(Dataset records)
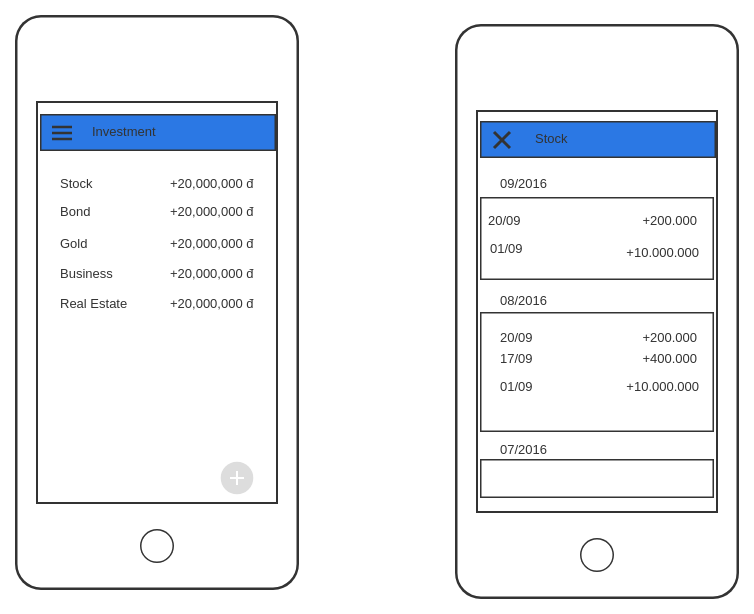
<!DOCTYPE html>
<html lang="en">
<head>
<meta charset="utf-8">
<title>Investment app wireframe</title>
<style>
:root { --ink: #333; --paper: #fff; --bar: #2b78e4; --fab: #ddd; }
* { box-sizing: border-box; margin: 0; padding: 0; }
html, body { width: 754px; height: 614px; overflow: hidden; background: var(--paper); }
body { font: 13px/20px "Liberation Sans", Arial, sans-serif; color: var(--ink); }
.board { display: flex; align-items: flex-start; gap: 156px; width: 754px; height: 614px; padding: 15px; }
.phone { flex: none; display: flex; flex-direction: column; align-items: center; width: 284px; height: 575px; padding-top: 86px; border-radius: 26px; box-shadow: inset 0 0 0 2.5px var(--ink); }
.phone-detail { margin-top: 9px; }
.screen { position: relative; flex: none; width: 242px; height: 403px; padding: 13px 2px 0 4px; box-shadow: inset 0 0 0 2px var(--ink); }
.phone-detail .screen { padding-top: 11px; }
.home { flex: none; width: 34px; height: 34px; margin-top: 25px; border-radius: 50%; box-shadow: inset 0 0 0 1.5px var(--ink); }
.app-bar { display: flex; align-items: center; height: 37px; padding: 0 0 2px 11px; background: var(--bar); box-shadow: inset 0 0 0 1.5px var(--ink); }
.app-bar h1 { font-size: 13px; font-weight: 400; margin-left: 19px; }
.phone-detail .app-bar h1 { margin-left: 22px; }
.app-bar svg { flex: none; fill: none; stroke: var(--ink); position: relative; top: 1px; }
.assets { list-style: none; display: grid; grid-template-rows: 28px 32px 30px 30px 20px; margin: 23px 0 0 20px; }
.assets li { display: grid; grid-template-columns: 110px 1fr; }
.add { position: absolute; left: 184px; top: 360px; width: 34px; height: 34px; }
.month { font-size: 13px; font-weight: 400; padding-left: 20px; }
.entries { list-style: none; width: 234px; box-shadow: inset 0 0 0 1.5px var(--ink); }
.entries li { display: flex; justify-content: space-between; padding: 0 17px 0 20px; }
.entries .large { padding-right: 15px; }
.september { margin: 16px 0 3px; }
.september + .entries { height: 83px; padding-top: 14px; }
.september + .entries li { padding-left: 8px; }
.september + .entries .large { padding-left: 10px; margin-top: 8px; }
.september + .entries .large span:last-child { padding-top: 4px; }
.august { margin: 11px 0 1px; }
.august + .entries { height: 120px; padding-top: 16px; }
.august + .entries li + li { margin-top: 1px; }
.august + .entries li.large { margin-top: 8px; }
.july { margin: 8px 0 -1px; }
.july + .entries { height: 39px; }
</style>
</head>
<body>
<main class="board">
  <section class="phone phone-overview">
    <div class="screen">
      <header class="app-bar">
        <svg width="22" height="16" viewBox="0 0 22 16" role="img" aria-label="Menu" stroke-width="2.5"><path d="M1 2H21M1 8H21M1 14H21"/></svg>
        <h1>Investment</h1>
      </header>
      <ul class="assets">
        <li><span>Stock</span><span>+20,000,000 đ</span></li>
        <li><span>Bond</span><span>+20,000,000 đ</span></li>
        <li><span>Gold</span><span>+20,000,000 đ</span></li>
        <li><span>Business</span><span>+20,000,000 đ</span></li>
        <li><span>Real Estate</span><span>+20,000,000 đ</span></li>
      </ul>
      <svg class="add" viewBox="0 0 34 34" role="img" aria-label="Add"><circle cx="17" cy="17" r="16.3" fill="var(--fab)"/><path d="M10 17H24M17 10V24" stroke="var(--paper)" stroke-width="2"/></svg>
    </div>
    <div class="home"></div>
  </section>
  <section class="phone phone-detail">
    <div class="screen">
      <header class="app-bar">
        <svg width="22" height="20" viewBox="0 0 22 20" role="img" aria-label="Close" stroke-width="3"><path d="M3 2L19 18M19 2L3 18"/></svg>
        <h1>Stock</h1>
      </header>
      <h2 class="month september">09/2016</h2>
      <ul class="entries">
        <li><span>20/09</span><span>+200.000</span></li>
        <li class="large"><span>01/09</span><span>+10.000.000</span></li>
      </ul>
      <h2 class="month august">08/2016</h2>
      <ul class="entries">
        <li><span>20/09</span><span>+200.000</span></li>
        <li><span>17/09</span><span>+400.000</span></li>
        <li class="large"><span>01/09</span><span>+10.000.000</span></li>
      </ul>
      <h2 class="month july">07/2016</h2>
      <ul class="entries"></ul>
    </div>
    <div class="home"></div>
  </section>
</main>
</body>
</html>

• _BRIEF_
Set down every line of the entries above again, exactly as written, but not the pictures.

• _RESULT_
<!DOCTYPE html>
<html lang="en">
<head>
<meta charset="utf-8">
<title>Investment app wireframe</title>
<style>
:root { --ink: #333; --paper: #fff; --bar: #2b78e4; --fab: #ddd; }
* { box-sizing: border-box; margin: 0; padding: 0; }
html, body { width: 754px; height: 614px; overflow: hidden; background: var(--paper); }
body { font: 13px/20px "Liberation Sans", Arial, sans-serif; color: var(--ink); }
.board { display: flex; align-items: flex-start; gap: 156px; width: 754px; height: 614px; padding: 15px; }
.phone { flex: none; display: flex; flex-direction: column; align-items: center; width: 284px; height: 575px; padding-top: 86px; border-radius: 26px; box-shadow: inset 0 0 0 2.5px var(--ink); }
.phone-detail { margin-top: 9px; }
.screen { position: relative; flex: none; width: 242px; height: 403px; padding: 13px 2px 0 4px; box-shadow: inset 0 0 0 2px var(--ink); }
.phone-detail .screen { padding-top: 11px; }
.home { flex: none; width: 34px; height: 34px; margin-top: 25px; border-radius: 50%; box-shadow: inset 0 0 0 1.5px var(--ink); }
.app-bar { display: flex; align-items: center; height: 37px; padding: 0 0 2px 11px; background: var(--bar); box-shadow: inset 0 0 0 1.5px var(--ink); }
.app-bar h1 { font-size: 13px; font-weight: 400; margin-left: 19px; }
.phone-detail .app-bar h1 { margin-left: 22px; }
.app-bar svg { flex: none; fill: none; stroke: var(--ink); position: relative; top: 1px; }
.assets { list-style: none; display: grid; grid-template-rows: 28px 32px 30px 30px 20px; margin: 23px 0 0 20px; }
.assets li { display: grid; grid-template-columns: 110px 1fr; }
.add { position: absolute; left: 184px; top: 360px; width: 34px; height: 34px; }
.month { font-size: 13px; font-weight: 400; padding-left: 20px; }
.entries { list-style: none; width: 234px; box-shadow: inset 0 0 0 1.5px var(--ink); }
.entries li { display: flex; justify-content: space-between; padding: 0 17px 0 20px; }
.entries .large { padding-right: 15px; }
.september { margin: 16px 0 3px; }
.september + .entries { height: 83px; padding-top: 14px; }
.september + .entries li { padding-left: 8px; }
.september + .entries .large { padding-left: 10px; margin-top: 8px; }
.september + .entries .large span:last-child { padding-top: 4px; }
.august { margin: 11px 0 1px; }
.august + .entries { height: 120px; padding-top: 16px; }
.august + .entries li + li { margin-top: 1px; }
.august + .entries li.large { margin-top: 8px; }
.july { margin: 8px 0 -1px; }
.july + .entries { height: 39px; }
</style>
</head>
<body>
<main class="board">
  <section class="phone phone-overview">
    <div class="screen">
      <header class="app-bar">
        <svg width="22" height="16" viewBox="0 0 22 16" role="img" aria-label="Menu" stroke-width="2.5"><path d="M1 2H21M1 8H21M1 14H21"/></svg>
        <h1>Investment</h1>
      </header>
      <ul class="assets">
        <li><span>Stock</span><span>+20,000,000 đ</span></li>
        <li><span>Bond</span><span>+20,000,000 đ</span></li>
        <li><span>Gold</span><span>+20,000,000 đ</span></li>
        <li><span>Business</span><span>+20,000,000 đ</span></li>
        <li><span>Real Estate</span><span>+20,000,000 đ</span></li>
      </ul>
      <svg class="add" viewBox="0 0 34 34" role="img" aria-label="Add"><circle cx="17" cy="17" r="16.3" fill="var(--fab)"/><path d="M10 17H24M17 10V24" stroke="var(--paper)" stroke-width="2"/></svg>
    </div>
    <div class="home"></div>
  </section>
  <section class="phone phone-detail">
    <div class="screen">
      <header class="app-bar">
        <svg width="22" height="20" viewBox="0 0 22 20" role="img" aria-label="Close" stroke-width="3"><path d="M3 2L19 18M19 2L3 18"/></svg>
        <h1>Stock</h1>
      </header>
      <h2 class="month september">09/2016</h2>
      <ul class="entries">
        <li><span>20/09</span><span>+200.000</span></li>
        <li class="large"><span>01/09</span><span>+10.000.000</span></li>
      </ul>
      <h2 class="month august">08/2016</h2>
      <ul class="entries">
        <li><span>20/09</span><span>+200.000</span></li>
        <li><span>17/09</span><span>+400.000</span></li>
        <li class="large"><span>01/09</span><span>+10.000.000</span></li>
      </ul>
      <h2 class="month july">07/2016</h2>
      <ul class="entries"></ul>
    </div>
    <div class="home"></div>
  </section>
</main>
</body>
</html>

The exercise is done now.